_What is expected_: Look through the entries below and show every line containing the word "width".
--------------------------------------------------
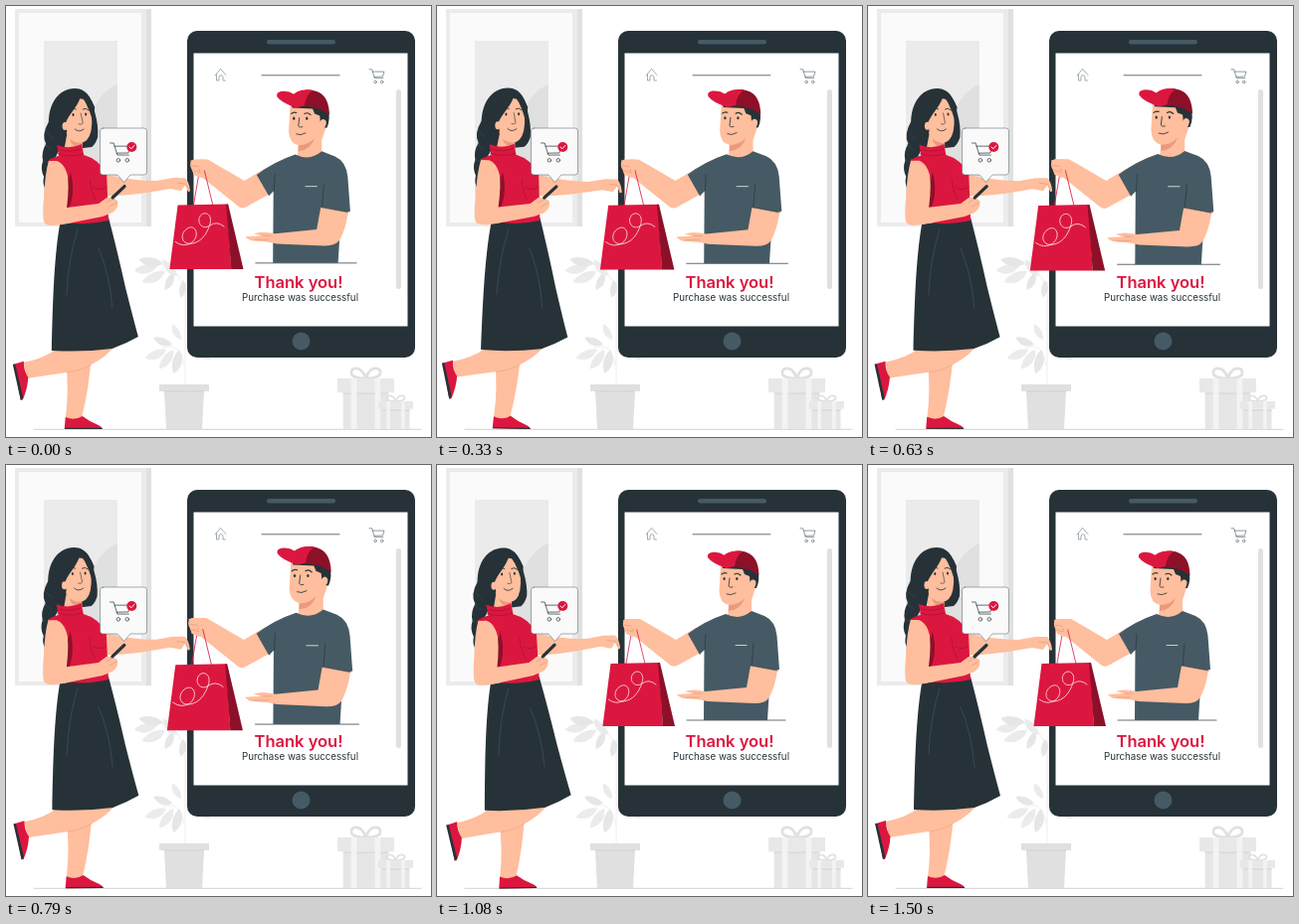
An HTML page with a canvas that plays this animation: 427x434 px, repeating every 1.54 s.

```html
<!DOCTYPE html>
<html lang="en">
<head>
<meta charset="utf-8">
<title>Thank you</title>
<style>
html, body { margin: 0; width: 100%; height: 100%; overflow: hidden; background: #fff; }
canvas { display: block; width: 427px; height: 434px; }
</style>
</head>
<body>
<canvas id="stage" width="427" height="434"></canvas>
<script>
const ctx = document.getElementById('stage').getContext('2d');
const RED = '#dc173f', DEEP = '#8d1029', INK = '#263238', SLATE = '#455a64', SKIN = '#ffbe9d';
const LOOP = 1540, STEP = 1000 / 24;

const fill = (d, color) => { ctx.fillStyle = color; ctx.fill(new Path2D(d)); };
const line = (d, color, width = 0.7) => {
  ctx.strokeStyle = color;
  ctx.lineWidth = width;
  ctx.lineCap = ctx.lineJoin = 'round';
  ctx.stroke(new Path2D(d));
};
const rect = (x, y, w, h, color, r = 0) => {
  ctx.fillStyle = color;
  ctx.beginPath();
  ctx.roundRect(x, y, w, h, r);
  ctx.fill();
};
const oval = (x, y, rx, ry, color, turn = 0) => {
  ctx.fillStyle = color;
  ctx.beginPath();
  ctx.ellipse(x, y, rx, ry, turn, 0, 7);
  ctx.fill();
};
const text = (s, x, y, font, color) => {
  ctx.font = font;
  ctx.fillStyle = color;
  ctx.textAlign = 'center';
  ctx.fillText(s, x, y);
};
function around(x, y, angle, scale, draw) {
  ctx.save();
  ctx.translate(x, y);
  ctx.rotate(angle);
  ctx.scale(scale, scale);
  ctx.translate(-x, -y);
  draw();
  ctx.restore();
}

// Linear interpolation through [time, value] keys, held at both ends.
function track(keys, t) {
  const i = keys.findIndex(k => k[0] > t);
  if (i < 0) return keys[keys.length - 1][1];
  const [t0, a] = keys[i - 1], [t1, b] = keys[i];
  return a + (b - a) * (t - t0) / (t1 - t0);
}
const PULSE = [[0, 1], [150, 1.1], [450, 1], [600, 1], [750, 1.1], [900, 1]];
const SWAY = [[0, 0], [375, 1], [1125, -1], [1500, 0]];

function cart(x, y, k, color, width) {
  ctx.save();
  ctx.translate(x, y);
  ctx.scale(k, k);
  line('M0 0H3.5L7 11.5H18M4.3 3H19.5L17.5 9.5L6.4 9.7', color, width / k);
  for (const cx of [8, 16.5]) {
    line(`M${cx + 1.7} 16.5a1.7 1.7 0 1 1 -3.4 0a1.7 1.7 0 1 1 3.4 0`, color, width / k);
  }
  ctx.restore();
}

function leaf(x, y, length, angle, color) {
  ctx.save();
  ctx.translate(x, y);
  ctx.rotate(angle);
  ctx.scale(length, length);
  fill('M0 0C.3 -.3 .7 -.28 1 0C.7 .2 .3 .2 0 0', color);
  ctx.restore();
}

function room() {
  rect(9, 3, 137, 219, '#e0e0e0');
  rect(9, 3, 132, 219, '#ebebeb');
  rect(13, 7, 123, 211, '#fafafa');
  rect(38, 35, 74, 156, '#ebebeb');
  fill('M38 148C51 132 70 124 88 103Q98 84 112 79V191H38Z', '#e0e0e0');
  line('M28 426.3H417', '#b0b4b6', 0.6);

  line('M180 278V381M179 284C173 266 162 258 148 260M179 362C177 346 170 340 158 344', '#ebebeb', 0.8);
  const leaves = [
    [152, 262, 24, 2.95], [158, 259, 25, 3.3], [160, 267, 26, 2.7], [168, 268, 20, 2],
    [172, 272, 22, 4], [178, 276, 18, 1.7], [161, 346, 23, 2.75], [167, 341, 20, 3.5],
    [168, 346, 24, 2.2], [174, 346, 25, 1.8], [176, 336, 18, 4.2], [190, 346, 18, 0.6]
  ];
  leaves.forEach(([x, y, n, a], i) => leaf(x, y, n, a, i % 2 ? '#e6e6e6' : '#ebebeb'));
  rect(154, 381, 50, 7, '#e0e0e0');
  fill('M159 388H199L197 426H161Z', '#e0e0e0');
  rect(159, 387.5, 40, 1.2, '#d6d6d6');
}

function gift(x, y, w, h) {
  const lid = h * 0.28, mid = x + w / 2, side = w * 0.1, bow = h * 0.22;
  for (const s of [-1, 1]) {
    line(`M${mid} ${y}C${mid + s * w * .08} ${y - bow * 1.3} ${mid + s * w * .3} ${y - bow} ${mid + s * w * .25} ${y - bow * .35}Q${mid + s * w * .2} ${y} ${mid} ${y}`, '#e0e0e0', w * 0.05);
  }
  rect(x + side, y + lid, w - side * 2, h - lid, '#e6e6e6');
  rect(x, y, w, lid, '#e8e8e8');
  rect(x + side, y + lid, w - side * 2, 2, '#dcdcdc');
  for (const p of [0.24, 0.66]) rect(x + w * p, y, w * 0.1, h, '#f3f3f3');
}

function tablet() {
  rect(182, 25, 229, 329, INK, 10);
  rect(188.5, 47.5, 215, 275, '#fff');
  rect(262, 34, 69, 4.5, SLATE, 2.2);
  oval(296.5, 337.5, 9, 9, SLATE);
  rect(392, 84, 5, 201, '#e0e0e0', 2.5);
  line('M210 70L215.5 63.5L221 69.5M211.5 69V75H214V71Q216 68 218 71V75H220.5', SLATE, 0.5);
  line('M257 69.8H335', INK, 0.7);
  cart(365, 63.8, 0.77, SLATE, 0.6);
  text('Thank you!', 294, 283.5, '600 16.5px Inter, sans-serif', RED);
  text('Purchase was successful', 295.5, 297.3, '400 9.75px Inter, sans-serif', INK);
}

function man() {
  line('M251 257H350', INK, 0.7);
  // Reaching arm
  fill('M260 164L240 176L211 159L204 155L190 155Q186 157 187 162L190 169L199 173L235 202Q239 204 243 201L272 185Z', SKIN);
  // Head
  fill('M285 101L283.5 127Q284 139 293 141L292 152Q303 160 316 151L316 136L321 121L319 104Z', SKIN);
  fill('M293 141Q303 141 309 134Q305 146 293 147Z', '#eb9a7c');
  fill('M286 99L305 102L322 105Q325 115 321 124L315 123L314 112L309 110L307 105L287 104Z', INK);
  oval(317, 120, 3.2, 4.6, SKIN, 0.3);
  fill('M286 97C289 88 302 84 311 88Q323 92 323.5 111Q313 103 296 102Z', DEEP);
  fill('M286 94C289 88 298 85 307 87Q300 92 299 102L291 104Q276 99 272 93Q271 89 276 88Q283 87 289 91Z', RED);
  oval(288.6, 114.5, 1.1, 1.5, INK);
  oval(301.3, 114.5, 1.1, 1.5, INK);
  line('M286 110Q288 108 291 109M299 110Q302 108 305 111', INK, 1.1);
  line('M294 114L293 122Q294 124 297 123M291 130Q295 132 300 129', INK, 0.8);
  // Resting arm and shirt
  fill('M290 150Q304 157 316 147L329 152Q340 157 341.5 172L344 206L335 208L332 257H268L268.5 186L264 191L252 170Q269 157 290 150Z', SLATE);
  line('M269 186L270 170M316 204L318 180', INK, 0.6);
  line('M300 181.5H311', '#e8ecee', 0.8);
  fill('M315 202L342 207Q339 226 333 235Q330 240 319 240L272 238L262 236L247 235Q242 233 241 231L257 230L249 228Q257 225 270 228L311 224Z', SKIN);
  line('M315 202L342 207', INK, 0.5);
  line('M250 234L264 234M258 230L266 230', '#d98a6c', 0.5);
  // Bag
  line('M196 165L190 200M200 163L209 200', RED, 0.8);
  fill('M174.5 200L223 199L227 263H166.5Z', RED);
  fill('M222 199H224L239 263H227Z', DEEP);
  line('M172 236Q180 242 188 237C196 231 193 220 186 222C177 225 176 238 187 238C197 237 203 229 206 219C209 210 202 205 197 210C192 217 199 225 206 220Q213 215 220 221', '#fff', 0.7);
  // Gripping fingers
  fill('M187 156L199 155Q207 157 209 162L203 166L195 165L201 170L197 173L190 170Z', SKIN);
  line('M188 161L195 162M190 166L197 168', '#d98a6c', 0.5);
}

function woman() {
  // Braid and back hair
  fill('M43 116Q35 130 40 139Q35 147 37 156Q34 164 38 172Q36 179 40 185Q46 180 45 172Q51 164 48 155L56 140L54 122Z', INK);
  line('M41 128L48 134M39 140L46 145M37 156L44 158', SLATE, 0.4);
  fill('M43 122C41 100 52 83 69 83C81 83 87 94 89 107Q93 121 92 132Q90 139 86 142L52 146Z', INK);

  // Legs
  fill('M50 346Q38 355 18 359L21 375L61 369Q92 363 108 344Z', SKIN);
  fill('M60 355L86 351Q84 384 76 416H60Q64 386 60 355Z', SKIN);
  line('M62 369Q76 367 86 361', '#e59c80', 0.5);
  fill('M8 361L18 358Q18 368 22.5 374Q22 385 17 397L15 397Z', RED);
  fill('M7 361L9.5 361L17.5 395L15 397Z', INK);
  fill('M60 414Q69 418 77 413Q85 419 93 422Q97 424 97 426H59Z', RED);
  rect(59.5, 424.8, 37.5, 1.2, INK, 0.6);

  // Extended arm
  fill('M96 169Q126 176 151 176L168 173L180 173Q184 177 185 186L183 187L180 180L176 186L165 184L147 187Q119 192 96 191Z', SKIN);
  line('M172 178L180 179L183 184', '#d98a6c', 0.5);

  // Neck and face
  fill('M62 124H76L77 146H58Z', SKIN);
  fill('M64 134Q70 139 76 137L76 144Q66 142 64 134Z', '#eb9a7c');
  fill('M60 101Q67 91 78 94Q85 98 86 111Q87 129 81 135Q76 140 68 136Q60 131 58 121Z', SKIN);
  fill('M76 87C73 101 65 106 60 117L61 127L55 133L46 128C43 107 53 90 69 86Z', INK);
  fill('M72 87Q81 95 87 116L89 102Q84 88 72 86Z', INK);
  oval(59, 121, 2.6, 4, SKIN);
  oval(67.3, 109.5, 1, 1.5, INK);
  oval(80, 109, 1, 1.5, INK);
  line('M64 105Q66 102 70 104M77 104Q80 102 83 105', INK, 0.9);
  line('M75 108L77 118Q76 120 73 119', INK, 0.6);
  line('M69 124Q73 128 78 124', INK, 0.8);

  // Skirt
  fill('M54 220L103 213Q111 243 120 283Q127 311 133 333Q121 340 107 345Q76 349 46 347C47 305 48 255 54 220Z', INK);
  line('M72 225Q63 252 61 291M93 244Q104 269 107 304', SLATE, 0.6);

  // Top and bent arm
  fill('M51 140Q64 145 76 139L78 150Q93 154 101 169L103 216Q78 222 56 217L60 190L47 170L43 156Q48 152 53 151Z', RED);
  line('M52 149Q65 153 77 149M54 145Q65 148 75 144M88 183Q95 187 101 182M84 174Q85 188 90 195', DEEP, 0.5);
  fill('M61 158C70 176 68 198 61 207Z', DEEP);
  fill('M43 155Q55 153 61 163Q64 181 61 203L93 199L101 193L107 193L112 196Q114 203 107 208L97 212L62 219Q43 223 39 219Q36 215 38 193Q39 168 43 155Z', SKIN);
  fill('M42 156Q45 153 53 151L67 154L63 176Q60 159 51 156Z', RED);
  line('M107 193L119 181.5', INK, 3.2);
  line('M101 198L107 194M104 202L111 198', '#d98a6c', 0.5);
}

function bubble() {
  const d = 'M97.5 123H138.5Q141.5 123 141.5 126V167Q141.5 170 138.5 170H125L118.5 177.5L112 170H97.5Q94.5 170 94.5 167V126Q94.5 123 97.5 123Z';
  fill(d, '#fafafa');
  line(d, SLATE, 0.5);
  cart(104.5, 138, 1.05, INK, 0.7);
  oval(126.3, 142, 5, 5, RED);
  line('M124 142L125.8 143.8L128.8 140.5', '#fff', 1);
}

function draw(now) {
  const elapsed = now % LOOP;
  const t = Math.floor((elapsed + 5) / STEP) * STEP % (STEP * 37) + 34;
  ctx.fillStyle = '#fff';
  ctx.fillRect(0, 0, 427, 434);
  room();
  gift(333, 375, 57, 51);
  gift(374, 398, 35, 28);
  tablet();
  around(260, 175, 0, track(PULSE, t), man);
  around(97, 235, track(SWAY, t) * Math.PI / 180, 1, woman);
  bubble();
}

const start = performance.now();
function tick() {
  draw(performance.now() - start);
  requestAnimationFrame(tick);
}
tick();
</script>
</body>
</html>
```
--------------------------------------------------
_Solution to the exercise_:
html, body { margin: 0; width: 100%; height: 100%; overflow: hidden; background: #fff; }
canvas { display: block; width: 427px; height: 434px; }
<canvas id="stage" width="427" height="434"></canvas>
const line = (d, color, width = 0.7) => {
  ctx.lineWidth = width;
function cart(x, y, k, color, width) {
  line('M0 0H3.5L7 11.5H18M4.3 3H19.5L17.5 9.5L6.4 9.7', color, width / k);
    line(`M${cx + 1.7} 16.5a1.7 1.7 0 1 1 -3.4 0a1.7 1.7 0 1 1 3.4 0`, color, width / k);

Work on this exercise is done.